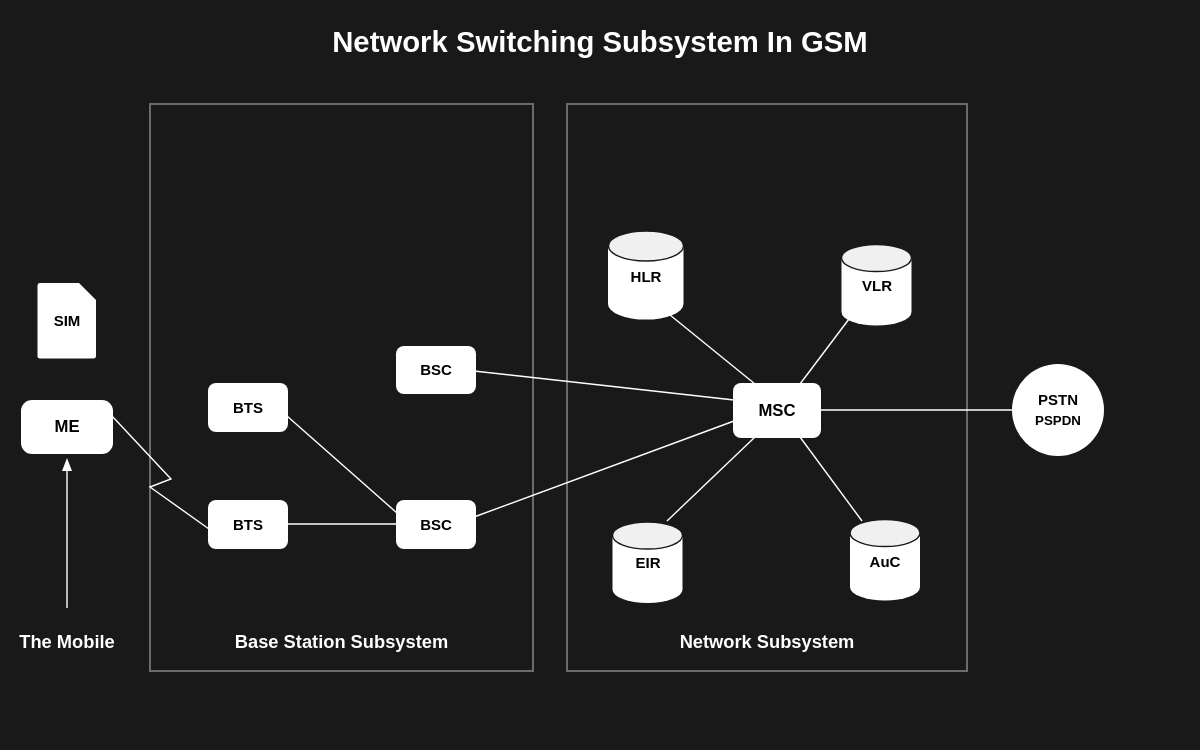
<!DOCTYPE html>
<html lang="en">
<head>
<meta charset="utf-8">
<title>Network Switching Subsystem In GSM</title>
<style>
:root {
  --ground: #191919;
  --frame: #6b6b6b;
  --line: #fff;
  --node: #fff;
  --lid: #f0f0f0;
  --ink: #000;
}
* { box-sizing: border-box; margin: 0; }
html, body { width: 1200px; height: 750px; overflow: hidden; background: var(--ground); }
.diagram {
  position: relative; width: 1200px; height: 750px; overflow: hidden;
  background: var(--ground); color: var(--line);
  font-family: "Liberation Sans", Arial, sans-serif; font-weight: 700;
}
h1 { position: absolute; left: 0; top: 24px; width: 1200px; font-size: 29.3px; line-height: 36px; text-align: center; white-space: nowrap; }
.subsystem { position: absolute; top: 103px; height: 569px; border: 2px solid var(--frame); }
.base-station { left: 149px; width: 385px; }
.network { left: 566px; width: 402px; }
.caption { position: absolute; top: 631px; font-size: 18.3px; line-height: 22px; font-weight: 700; text-align: center; white-space: nowrap; }
.caption.mobile { left: 0; width: 134px; }
.caption.base { left: 149px; width: 385px; }
.caption.net { left: 566px; width: 402px; }
.drawing { position: absolute; left: 0; top: 0; }
.links { fill: none; stroke: var(--line); stroke-width: 1.4; }
.node {
  position: absolute; display: flex; flex-direction: column; align-items: center; justify-content: center;
  color: var(--ink); font-size: 15px; line-height: 20px;
}
.box { width: 80px; height: 49px; border-radius: 8px; background: var(--node); }
.bts { left: 208px; }
.bsc { left: 396px; }
.upper-bts { top: 383px; }
.upper-bsc { top: 346px; height: 48px; }
.lower { top: 500px; }
.me { left: 21px; top: 400px; width: 92px; height: 54px; border-radius: 11px; background: var(--node); font-size: 16.7px; }
.msc { left: 733px; top: 383px; width: 88px; height: 55px; border-radius: 8px; background: var(--node); font-size: 16.7px; }
.pstn { left: 1012px; top: 364px; width: 92px; height: 92px; border-radius: 50%; background: var(--node); line-height: 21px; }
.pstn small { font-size: 13.3px; }
.sim { left: 37px; top: 283px; width: 60px; height: 76px; }
.register { width: 76px; height: 20px; }
.hlr { left: 608px; top: 267px; }
.vlr { left: 839px; top: 276px; }
.eir { left: 610px; top: 553px; }
.auc { left: 847px; top: 552px; }
</style>
</head>
<body>
<main class="diagram">
  <h1>Network Switching Subsystem In GSM</h1>

  <section class="subsystem base-station" aria-label="Base Station Subsystem"></section>
  <section class="subsystem network" aria-label="Network Subsystem"></section>

  <svg class="drawing" width="1200" height="750" viewBox="0 0 1200 750" aria-hidden="true">
    <defs>
      <g id="register">
        <path d="M0 13V67A35 13.5 0 0 0 70 67V13Z" fill="var(--node)"/>
        <ellipse cx="35" cy="13" rx="35" ry="13.5" fill="var(--lid)" stroke="var(--ground)" stroke-width="1.4"/>
      </g>
    </defs>
    <g class="links">
      <polyline points="112,416 171,479 150,487 209,529"/>
      <line x1="287" y1="416" x2="397" y2="513"/>
      <line x1="287" y1="524" x2="397" y2="524"/>
      <line x1="474" y1="371" x2="734" y2="400"/>
      <line x1="474" y1="517" x2="734" y2="421"/>
      <line x1="670" y1="315" x2="755" y2="384"/>
      <line x1="849" y1="319" x2="800" y2="384"/>
      <line x1="755" y1="437" x2="667" y2="521"/>
      <line x1="800" y1="437" x2="862" y2="521"/>
      <line x1="820" y1="410" x2="1013" y2="410"/>
      <line x1="67" y1="608" x2="67" y2="468"/>
    </g>
    <polygon points="67,458 72,471 62,471" fill="var(--line)"/>
    <path id="sim-card" d="M40 283H79L96 300V356Q96 358.5 93 358.5H40Q37.500 358.500 37.500 356V286Q37.500 283 40 283Z" fill="var(--node)"/>
    <g id="home-register">
      <path d="M608 246V304A37.500 15.500 0 0 0 683.500 304V246Z" fill="var(--node)"/>
      <ellipse cx="646" cy="246" rx="37.500" ry="15" fill="var(--lid)" stroke="var(--ground)" stroke-width="1.4"/>
    </g>
    <use href="#register" x="841.5" y="245"/>
    <use href="#register" x="612.5" y="522.500"/>
    <use href="#register" x="850" y="520"/>
  </svg>

  <div class="node sim">SIM</div>
  <div class="node me">ME</div>
  <div class="node box bts upper-bts">BTS</div>
  <div class="node box bts lower">BTS</div>
  <div class="node box bsc upper-bsc">BSC</div>
  <div class="node box bsc lower">BSC</div>
  <div class="node msc">MSC</div>
  <div class="node register hlr">HLR</div>
  <div class="node register vlr">VLR</div>
  <div class="node register eir">EIR</div>
  <div class="node register auc">AuC</div>
  <div class="node pstn"><span>PSTN</span><small>PSPDN</small></div>

  <p class="caption mobile">The Mobile</p>
  <p class="caption base">Base Station Subsystem</p>
  <p class="caption net">Network Subsystem</p>
</main>
</body>
</html>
━━━━━━━━━━
- _Task instructions_
The lines to return are those in the material above that hold "links".

- _Output_
.links { fill: none; stroke: var(--line); stroke-width: 1.4; }
    <g class="links">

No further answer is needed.